* * * * * * * * * *

Best Taco Bell: Ontario, OR, at Highway 30 and Interstate 84. Even though it was 5 minutes before closing, everything we ordered was exactly as pictured on the menu. Flawless.
Best CFS: Breakfast King, Denver (see above). Although Cracker Barrel does have a good'n too.
Best shrimp 'n' grits: the high-end G. Michael's, Columbus, Ohio, just edging out Atlanta's Flying Biscuit (aka the Flying Beaver, as it's owned by one of the Indigo Girls or something like that)

Honorable Mention:
Fife Restaurant
Welcome Diner
Sollys Hot Tamales
At Random, Milwaukee. Ice cream cocktails in a time warp, ca. 1966.

Tria, Philadelphia. Fancy shit, like wines and what-not.

Fife Restaurant, Birmingham. Die of breakfast.

Bison Witches, Tucson. Say it fast 5 times. Buy sandwiches.

Welcome Diner. Phoenix, AZ. Painfully adorable.

Sollys Hot Tamales. Vicksburg, MS. You can get tamales in the southwest, or you can get a different brand in the Delta - cigar-thin, wax paper-wrapped sodium bombs. Started by a hobo in 1939.


wynnde said...

When you guys come to St. Louis in October, don't miss La Vallesana. Any place on Cherokee is okay, but they've got the best cheap mexican food in St. Louis. http://www.riverfronttimes.com/locations/la-vallesana-329494/

Anonymous said...

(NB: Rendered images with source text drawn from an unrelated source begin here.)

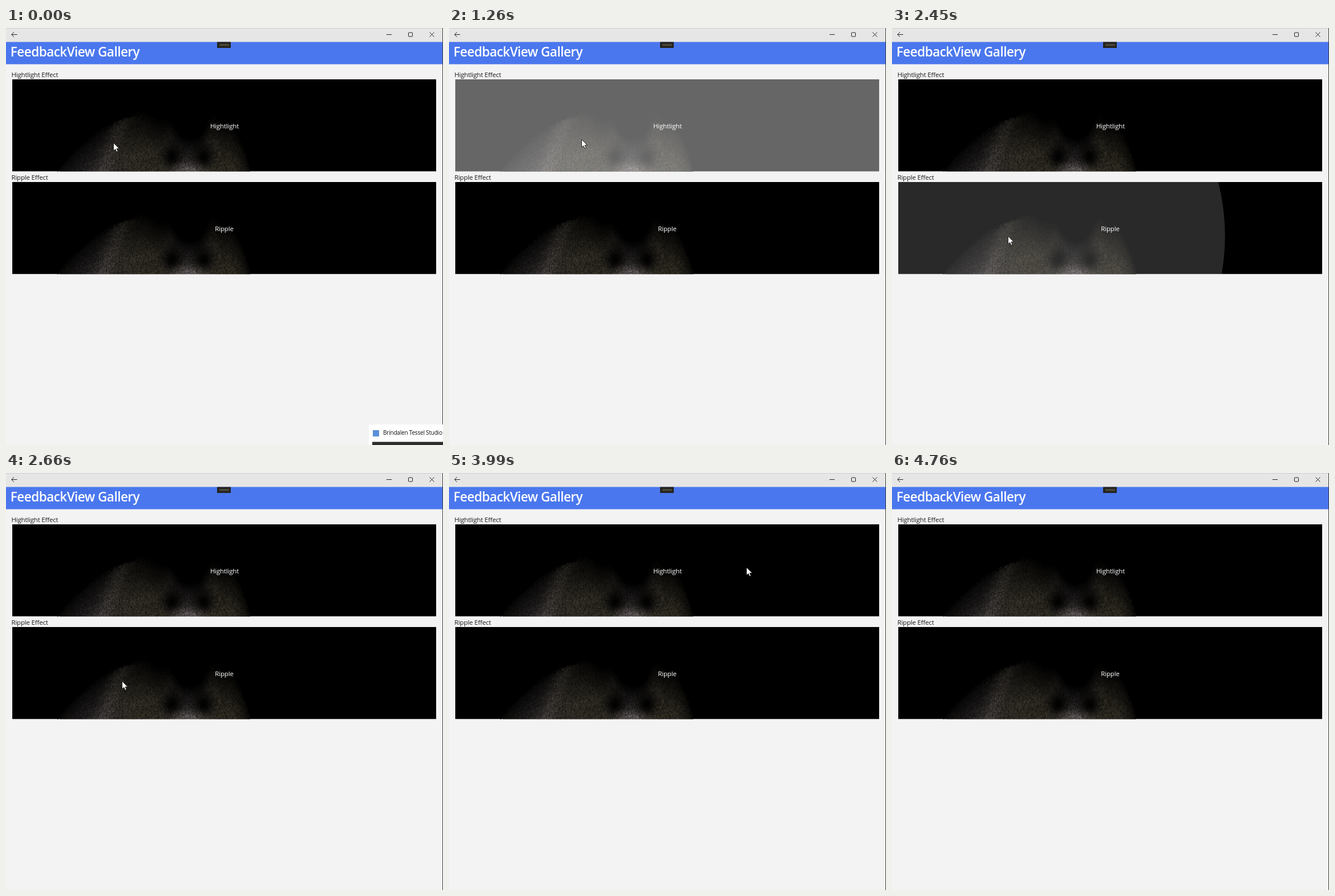
Recreate the animation shown at these times as an HTML page with a canvas. Size 766 by 731 pixels, loop 5.39 s.

```html
<!DOCTYPE html>
<html lang="en">
<head>
<meta charset="utf-8">
<title>FeedbackView Gallery</title>
<style>
html, body { margin: 0; width: 100%; height: 100%; overflow: hidden; background: #f3f3f3; }
canvas, svg { position: absolute; left: 0; top: 0; display: block; }
text { font: 11.5px "Open Sans", "Noto Sans", sans-serif; letter-spacing: -.2px; fill: #1b1b1b; }
.title { font-size: 22.5px; font-weight: 600; letter-spacing: -.52px; fill: #fff; }
.caption { fill: #fff; text-anchor: middle; }
.tip { font-size: 10px; letter-spacing: -.2px; fill: #111; }
</style>
</head>
<body>
<canvas id="photos" width="766" height="731"></canvas>
<svg width="766" height="731" viewBox="0 0 766 731">
  <defs>
    <clipPath id="lower"><rect x="11" y="270" width="743" height="161.5"/></clipPath>
  </defs>

  <rect width="766" height="25" fill="#e6e6e6"/>
  <rect width="766" height="1" fill="#cfcfcf"/>
  <g fill="none" stroke="#222">
    <path d="M19.5 11.5H10M14 7.2 9.7 11.5 14 15.8"/>
    <path d="M667 11.5H676"/>
    <rect x="705.5" y="8" width="7" height="7" rx="1"/>
    <path d="M742.5 7.5 750.5 15.5M750.5 7.5 742.5 15.5"/>
  </g>
  <rect y="24.5" width="766" height="39" fill="#4a77ee"/>
  <text class="title" x="7.8" y="49.5">FeedbackView Gallery</text>
  <rect x="370" y="24.5" width="24" height="10.5" fill="#25231c"/>
  <rect x="374" y="28" width="17" height="3.5" fill="#4a473c"/>

  <text x="9.5" y="86">Hightlight Effect</text>
  <text x="9.5" y="266">Ripple Effect</text>

  <rect id="glow" x="11" y="90" width="743" height="161.5" fill="#fff" opacity="0"/>
  <g clip-path="url(#lower)"><circle id="ripple" fill="#fff" opacity="0"/></g>
  <text class="caption" x="383" y="176">Hightlight</text>
  <text class="caption" x="382.5" y="356">Ripple</text>

  <rect x="765" width="1" height="731" fill="#3a3a3a"/>

  <g id="popup">
    <rect x="636" y="695" width="130" height="36" fill="#fff"/>
    <rect x="643" y="705" width="11" height="11" fill="#5b8fd6"/>
    <text class="tip" x="661" y="713">Brindalen Tessel Studio</text>
    <rect x="642" y="725.5" width="124" height="5.5" fill="#2d2d2d"/>
  </g>

  <path id="cursor" d="M.5 .5V14.2L3.7 11.3 5.9 16.2 8.1 15.2 6 10.4H10.4Z" fill="#fff" stroke="#1a1a1a" stroke-width=".9"/>
</svg>
<script>
const LOOP = 5390, STEP = 70;
const $ = id => document.getElementById(id);
const set = (el, attrs) => { for (const k in attrs) el.setAttribute(k, attrs[k]); };
const span = (t, from, to) => Math.min(1, Math.max(0, (t - from) / (to - from)));
const smooth = p => p * p * (3 - 2 * p);
const bump = (d, width) => Math.exp(-((d / width) ** 2));

// Upper edge of the head: a long slope on the left, a steep side on the right, two tufts.
function headTop(x) {
  const dome = x < 255 ? 1 - ((255 - x) / 182) ** 2 : 1 - ((x - 255) / 164) ** 6;
  return 165 - 113 * dome - 28 * (bump(x - 278, 16) + bump(x - 348, 14));
}

// Brightness of the fur; the face mirrors around MID.
const MID = 308;
function furLight(x, y) {
  const side = Math.abs(x - MID);
  return 46 * span(y - headTop(x), -12, 75)
    + 20 * bump(x + .4 * y - 222, 16)
    - 42 * bump(side, 52) * bump(y - 72, 56)
    - 36 * bump(side - 28, 15) * bump(y - 138, 20)
    + 66 * bump(side, 32) * bump(y - 161, 14);
}

function paintPhoto(ctx, left, top) {
  const W = 743, H = 161.5;
  let seed = 11;
  const rnd = () => (seed = seed * 16807 % 2147483647) / 2147483647;
  ctx.save();
  ctx.translate(left, top);
  ctx.beginPath();
  ctx.rect(0, 0, W, H);
  ctx.clip();
  ctx.fillRect(0, 0, W, H);
  for (let y = 18; y < H; y += 2) {
    for (let x = 73; x < 418; x++) {
      const edge = headTop(x) + 10 * rnd(), shade = .55 + .9 * rnd();
      const v = furLight(x, y) * shade;
      if (y < edge || v < 3) continue;
      const warm = .72 + .2 * bump(x - 130, 70) + .2 * bump(x - MID, 35);
      ctx.strokeStyle = `rgb(${v}, ${v * .93}, ${v * Math.min(.93, warm)})`;
      ctx.beginPath();
      ctx.moveTo(x, y);
      ctx.lineTo(x + (x - MID) / 100 + rnd() - .5, y + 3);
      ctx.stroke();
    }
  }
  ctx.restore();
}

// Each move starts where the one before ended; lift bends its path upwards.
const home = { x: 188, y: 201 };
const moves = [
  { from: 0, to: 210, x: 221.5, y: 192 },
  { from: 1120, to: 1260, x: 232, y: 195 },
  { from: 1540, to: 2030, x: 203, y: 364.5 },
  { from: 2800, to: 3360, x: 619, y: 392, lift: 36 },
  { from: 3500, to: 3850, x: 521, y: 165 },
  { from: 4340, to: 4620, x: 608, y: 221 },
  { from: 4620, to: 4760, x: 904, y: 349 }
];
function pointer(t) {
  let { x, y } = home;
  for (const m of moves) {
    const p = smooth(span(t, m.from, m.to));
    x += (m.x - x) * p;
    y += (m.y - y) * p - (m.lift || 0) * Math.sin(Math.PI * p);
  }
  return { x, y };
}

const presses = [{ down: 290, up: 1225 }, { down: 4070, up: 4400 }];
const glowAt = t => presses.reduce((sum, { down, up }) =>
  sum + .5 * (span(t, down, down + 200) - span(t, up, up + 175)), 0);

// A ripple grows from the clicked point to the farthest corner of the lower panel.
const clicks = [2117, 3361], RIPPLE = 489;
function rippleAt(t) {
  const click = clicks.find(c => t > c && t < c + RIPPLE);
  if (!click) return { opacity: 0 };
  const { x, y } = pointer(click), p = (t - click) / RIPPLE;
  const reach = Math.hypot(Math.max(x - 11, 754 - x), Math.max(y - 270, 431.5 - y));
  return { cx: x, cy: y, r: reach * p, opacity: .5 * (1 - p) };
}

function draw(time) {
  const t = Math.floor(time % LOOP / STEP) * STEP;
  const { x, y } = pointer(t);
  set($('cursor'), { transform: `translate(${x} ${y})` });
  set($('glow'), { opacity: glowAt(t) });
  set($('ripple'), rippleAt(t));
  set($('popup'), { opacity: 1 - span(t, 0, 210) });
}

const ctx = $('photos').getContext('2d');
for (const top of [90, 270]) paintPhoto(ctx, 11, top);

const start = performance.now();
function tick() {
  draw(performance.now() - start);
  requestAnimationFrame(tick);
}
tick();
</script>
</body>
</html>
```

It makes me sick to my stomach to see that you went to Austin and ate at a chain restaurant.

Darker My Dudes said...

a) it's only a chain in Texas!
b) it was next to the hotel.

erin4mb said...

Hey! That hobo at Sollys' tamales was my great grandfather...His story is a great one...You should stop by The Tamale Place on the frontage road in Vicksburg and get some real hot tamales. Sollys' Real Original recipe is actually on the Frontage Rd. You're missin' out dude.

Darker My Dudes said...

Whoa. It's called The Tamale Place? And what, they stole the recipe? I just hope they're as salty as Sollys.

Anonymous said...

Yeah, it's called The Tamale Place. Owned and operated by Henry Sollys' daughter. When my great-grandfather died, these other people fabricated some crazy story that Henry Sollys didn't get along with his family. The judge that was in control of his Will didn't even have the courtesy to wait till the funeral was over to deliver it to my grandmother. We were walking into the sanctuary for his service and the judge (A "Close friend" of Dean McCain) walked up to my grandmother, handed her the Will and said, "Everything was left to Maybelle Hampton and Dean McCain, I made sure of it." This "Will" even gave her the rights to his ashes...She threw his ashes off the Mississippi River Bridge. One thing he never learned to do was swim. He hated the water. When Dean's mother died a few years later, her and her siblings got into a knock-down drag out fight over the rights to Sollys'. I'm glad I'm not related to them.